Income tax returns and eligibility for various federally-funded, means-tested benefits
Food stamps – basic eligibility rules Income eligibility 130 percent of FPL in gross income 100 percent of FPL in net income Must be citizen or legal permanent resident (but no 5-year bar)
How food stamp ELE could work Identify uninsured children Match food stamp eligibility files with Medicaid and CHIP files to identify food stamp children not receiving health coverage Permitted by pre-CHIPRA food stamp law Let parents opt out Send notice explaining that, unless they object, data from their children’s food stamp files will be used to determine potential eligibility for health coverage Determine eligibility Automatically find, via ELE, that All food stamp children are income-eligible for Medicaid; All immigrant food stamp children are legally residing in the U.S., for purposes of Medicaid Maybe not in a state with a 5-year bar for newly arrived immigrants Establish citizenship via SSA data-match (2010 and later) Parents must consent before enrollment

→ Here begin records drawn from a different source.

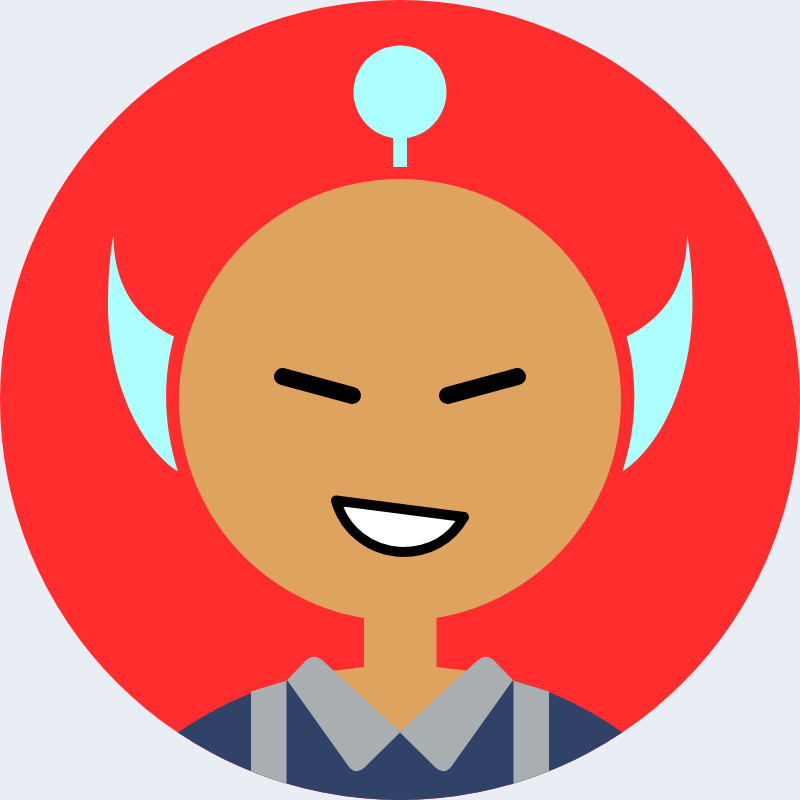
<!DOCTYPE html>
<html lang="en">
<head>
<meta charset="utf-8">
<title>Avatar</title>
<style>
:root {
  --page: #e8eef3;
  --backdrop: #ff2d2d;
  --skin: #dda35f;
  --accent: #acfffe;
  --shirt: #304267;
  --trim: #a9afb1;
  --ink: #000;
  --teeth: #fff;
}
html, body { margin: 0; background: var(--page); overflow: hidden; }
.avatar { display: block; width: 800px; height: 800px; }
.backdrop { fill: var(--backdrop); }
.skin { fill: var(--skin); }
.accent { fill: var(--accent); }
.shirt { fill: var(--shirt); }
.trim { fill: var(--trim); }
.eye { stroke: var(--ink); stroke-width: 17; stroke-linecap: round; }
.mouth { fill: var(--teeth); stroke: var(--ink); stroke-width: 10; stroke-linejoin: round; }
</style>
</head>
<body>
<svg class="avatar" viewBox="0 0 800 800" role="img" aria-label="Smiling round-headed character with an antenna and fin ears">
  <defs>
    <clipPath id="badge"><circle cx="400" cy="400" r="400"/></clipPath>
    <path id="fin" class="accent" d="M113.500 234C113 283 135 318 174 336.500C162 381 164 428 178 471.500C138 445 107 378 108 299Q108 266 113.500 234Z"/>
    <g id="shirt-trim" class="trim">
      <rect x="251" y="670" width="35.500" height="130"/>
      <path d="M287 680L305 661.500Q313 653 322 660L400.500 732L364 768Q356 775 349 767Z"/>
    </g>
  </defs>

  <g clip-path="url(#badge)">
    <rect class="backdrop" width="800" height="800"/>

    <g id="antenna" class="accent">
      <circle cx="400" cy="92" r="46.500"/>
      <rect x="393" y="134" width="14" height="33"/>
    </g>

    <g id="ears">
      <use href="#fin"/>
      <use href="#fin" transform="matrix(-1 0 0 1 800.500 0)"/>
    </g>

    <g id="body">
      <path class="shirt" d="M170 738Q207 711 251 693L287 681L400 730L514 681L549 692Q593 710 630 738V800H170Z"/>
      <path class="skin" d="M364 600H436.500V667L470 671L401 731H399L331 671L364 667Z"/>
      <path class="backdrop" d="M240 660H287V680.500L251 691.500L240 696ZM560 660H513.500V680.500L549 691.500L560 696Z"/>
      <g clip-path="url(#trim-area)">
        <use href="#shirt-trim"/>
        <use href="#shirt-trim" transform="matrix(-1 0 0 1 800 0)"/>
      </g>
      <clipPath id="trim-area"><path d="M251 691.500L287 680.500V640H513V680.500L549 691.500V800H251Z"/></clipPath>
    </g>

    <g id="head">
      <circle class="skin" cx="400" cy="400" r="221"/>
      <line class="eye" x1="282.500" y1="376.500" x2="352.500" y2="395.500"/>
      <line class="eye" x1="517.500" y1="376.500" x2="447.500" y2="395.500"/>
      <path class="mouth" d="M336 500.500L464 517C451 540 429 552 402 552C370 551 344 530 336 500.500Z"/>
    </g>
  </g>
</svg>
</body>
</html>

Trade-offs Potential advantages Huge efficiency gains. Almost no value is added by requiring a separate health application. Among uninsured food-stamp children, only 1/10th of 1% are ineligible for Medicaid and CHIP. Statistic applies to states that use CHIPRA to cover recently arrived immigrant children In other states, almost all uninsured, citizen children receiving food stamps qualify for Medicaid and CHIP under existing law Matchable, accessible data Potential disadvantages Not enormous reach: 12.4 percent of eligible, uninsured children received food stamps in 2004 41% of food stamp children without Medicaid or CHIP are privately insured Need to do data match with information about private coverage Some questions about categorically eligible Food Stamp recipients – good argument for applying ELE, but no CMS ruling Families with TANF, SSI, GA can automatically get Food Stamps
National School Lunch Program (NSLP): eligibility Income eligibility based on gross income Up to 130 percent of FPL, free school lunch 130-185 percent of FPL, reduced-price lunch No immigration status requirements
How ELE could work with NSLP On NSLP application form, parents can: Identify any uninsured children; and Consent to disclose NSLP and other data to determine children’s eligibility for free or reduced-cost health coverage If children receive free lunches, use ELE to automatically qualify them as income-eligible for Medicaid If children receive reduced-price lunches, either Use NSLP income-determination to establish income-eligibility for Medicaid/CHIP or Provide PE and target children for intensive assistance to determine ongoing eligibility For anything beyond PE, state must establish that NSLP children are citizens or legal immigrants Collection of remaining paperwork Can follow income tax approach
Trade-offs Potential advantages Broad reach: 59 percent of uninsured, low-income children live in families who participate in NSLP Potential disadvantages In many states Limited digitization of matchable enrollment records “District-by-district” implementation is time consuming Schools have other priorities Illinois law bases a district’s receipt of poverty-related school financing on, among other things, Medicaid and CHIP receipt Error rates For free lunches, not a problem. NSLP errors do not extend health coverage to very many otherwise ineligible children. That’s because maximum income eligibility for free lunches is far below CHIP income limits. For reduced price lunches, NSLP errors are more consequential.
Recipients of free and reduced-price school lunches, by income-eligibility for health coverage (based on actual income) Source: Dorn, April 2009.